Rendered images with source text
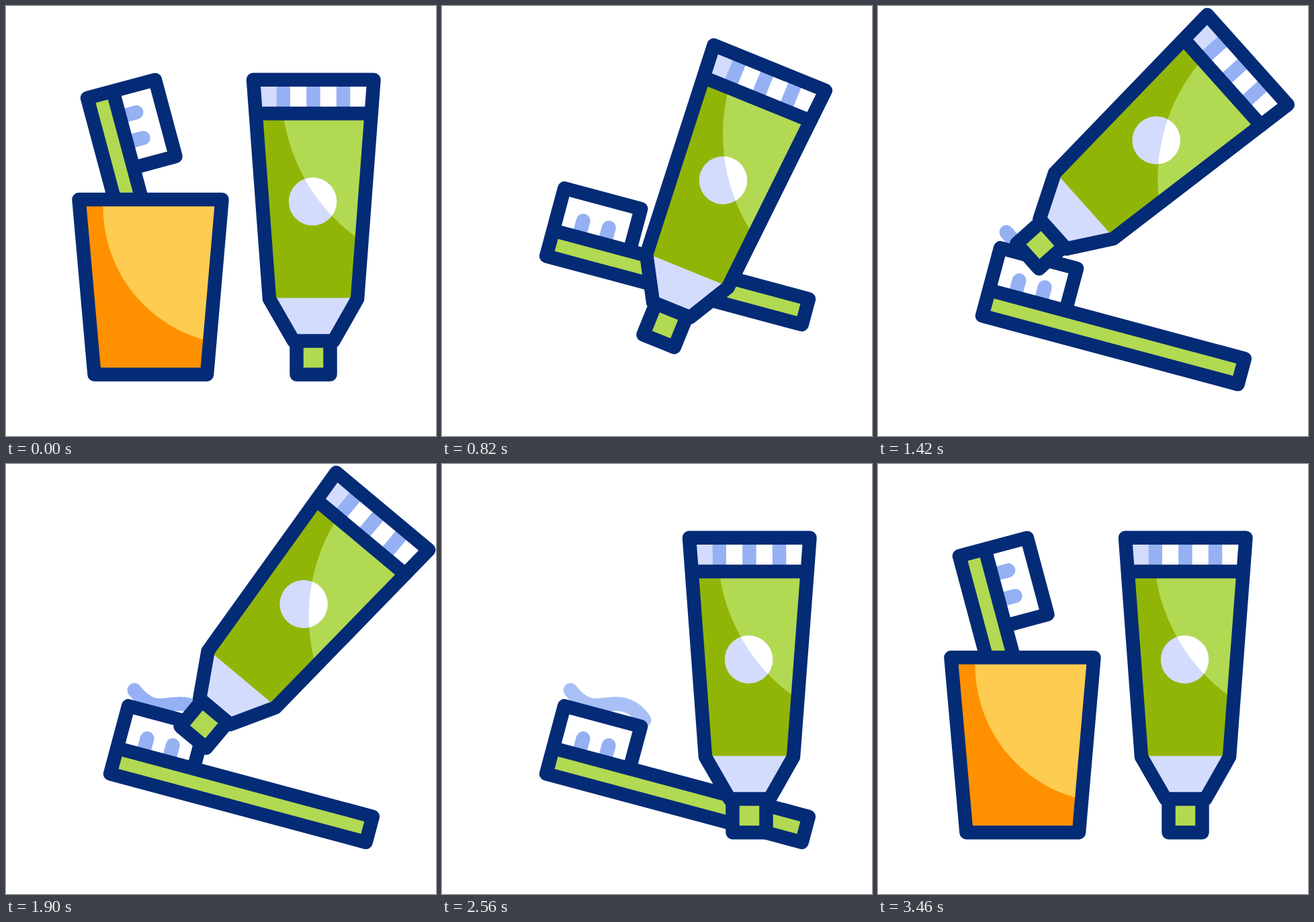
An HTML page for the animation above (3620 ms loop, 640 by 640 pixels).

```html
<!DOCTYPE html>
<html lang="en">
<head>
<meta charset="utf-8">
<title>Toothbrush and paste</title>
<style>
  html, body { margin: 0; width: 100%; height: 100%; overflow: hidden; background: #fff; }
  svg { display: block; width: 100vw; height: 100vh; }
  .line { fill: none; stroke: #042b76; stroke-width: 20.5; stroke-linejoin: round; stroke-linecap: round; }
  .soft { fill: none; stroke: #95b1f4; stroke-width: 21; stroke-linecap: round; }
</style>
</head>
<body>
<svg viewBox="0 0 640 640">
  <defs>
    <clipPath id="cupClip"><path d="M108 288H321L299 548H131Z"/></clipPath>
    <clipPath id="bodyClip"><path d="M372 160H544L523 436H392Z"/></clipPath>
    <clipPath id="bandClip"><path d="M368 110H547L543 160H372Z"/></clipPath>
    <clipPath id="dotClip"><circle cx="456.5" cy="291" r="35.7"/></clipPath>
  </defs>

  <path id="paste" class="soft" pathLength="1" d="M191 336.5C203 352 217 362 237 359C257 356 281 352 301 381"/>

  <!-- handle corner at 0,0, handle along x -->
  <g id="brush">
    <path d="M0-104.5H118V-39H0Z" fill="#fff"/>
    <path d="M39.5-65V-39M79-65V-39" class="soft"/>
    <path d="M0-39.5H394V0H0Z" fill="#b2d952"/>
    <path d="M0-39.5H394V0H0V-104.5H118V-39.5" class="line"/>
  </g>

  <g id="cup">
    <g clip-path="url(#cupClip)">
      <path d="M100 280H330V560H100Z" fill="#ff9100"/>
      <circle cx="350" cy="299" r="205.5" fill="#fecc50"/>
    </g>
    <path d="M108.5 288H321.5L299 548.5H131.5Z" class="line"/>
  </g>

  <g id="tube">
    <g clip-path="url(#bandClip)">
      <path d="M360 100H560V165H360Z" fill="#fff"/>
      <path d="M360 100H402.5V165H360Z" fill="#d3dcfc"/>
      <path d="M402.5 100h20.5v65h-20.5zM447.2 100h20.5v65h-20.5zM491.8 100h20.5v65h-20.5z" fill="#95b1f4"/>
    </g>
    <g clip-path="url(#bodyClip)">
      <path d="M360 155H560V440H360Z" fill="#91b507"/>
      <circle cx="683" cy="124.7" r="272.8" fill="#b2d952"/>
    </g>
    <g clip-path="url(#dotClip)">
      <path d="M420 250H500V330H420Z" fill="#d3dcfc"/>
      <circle cx="683" cy="124.7" r="272.8" fill="#fff"/>
    </g>
    <path d="M392 434.5H523L488 498H428Z" fill="#d3dcfc"/>
    <path d="M432.5 498.5H482.5V548.5H432.5Z" fill="#b2d952"/>
    <path d="M368 109.8H547.5L523 436L487.5 498.5H428L392 436ZM372 160H544M432.5 498.5H482.5V548.5H432.5Z" class="line"/>
  </g>
</svg>
<script>
const LOOP = 3620;
const el = id => document.getElementById(id);
const brush = el('brush'), cup = el('cup'), tube = el('tube'), paste = el('paste');

// eased progress of t between two times
const ease = (t, from, to) => {
  const p = Math.min(1, Math.max(0, (t - from) / (to - from)));
  return p * p * (3 - 2 * p);
};
const mix = (a, b, s) => a + (b - a) * s;
const line = (a, b, s) => a.map((v, i) => mix(v, b[i], s));
// curved travel with one control point; the angle is mixed evenly
const arc = (a, c, b, s) => {
  const at = i => (1 - s) ** 2 * a[i] + 2 * s * (1 - s) * c[i] + s * s * b[i];
  return [at(0), at(1), mix(a[2], b[2], s)];
};
const place = (node, [x, y, angle], cx, cy) =>
  node.setAttribute('transform',
    `translate(${x.toFixed(2)} ${y.toFixed(2)}) rotate(${angle.toFixed(3)}) translate(${-cx} ${-cy})`);

// poses: centre x, centre y, angle
const B = { rest: [222.2, 313.8, 75], out: [359, 308, 15], low: [358.8, 461.8, 15], high: [199.4, 228.8, 75] };
const T = { rest: [457.5, 329, 0], start: [370.4, 220, 52.2], end: [419.5, 238.3, 39.9] };

function brushPose(t) {
  if (t < 570) return arc(B.rest, [349.5, 154], B.out, ease(t, 0, 565));
  if (t < 2740) return line(B.out, B.low, ease(t, 570, 1130));
  if (t < 3110) return line(B.low, B.high, ease(t, 2740, 3110));
  return line(B.high, B.rest, ease(t, 3110, 3460));
}

function tubePose(t) {
  if (t < 1130) return arc(T.rest, [382, 299.4], T.start, ease(t, 570, 1130));
  if (t < 1900) return line(T.start, T.end, ease(t, 1130, 1890));
  return arc(T.end, [427, 284], T.rest, ease(t, 1900, 2450));
}

function draw(t) {
  place(brush, brushPose(t), 197, -52);
  place(tube, tubePose(t), 457.5, 329);

  const away = ease(t, 0, 565) - ease(t, 2740, 3450);
  place(cup, [215 + 614 * away, 418 + 49 * away, -60 * away], 215, 418);

  const squeezed = ease(t, 1130, 1890);
  const alpha = squeezed > 0 ? 1 - ease(t, 2490, 2740) : 0;
  paste.setAttribute('stroke-dasharray', `${squeezed.toFixed(4)} 2`);
  paste.setAttribute('opacity', alpha.toFixed(3));
}

const begin = performance.now();
function tick() {
  draw((performance.now() - begin) % LOOP);
  requestAnimationFrame(tick);
}
draw(0);
requestAnimationFrame(tick);
</script>
</body>
</html>
```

§ **Task requirements**
Work out how many lines of the entries hold the word "start", and write only that figure.

§ **Task result**
3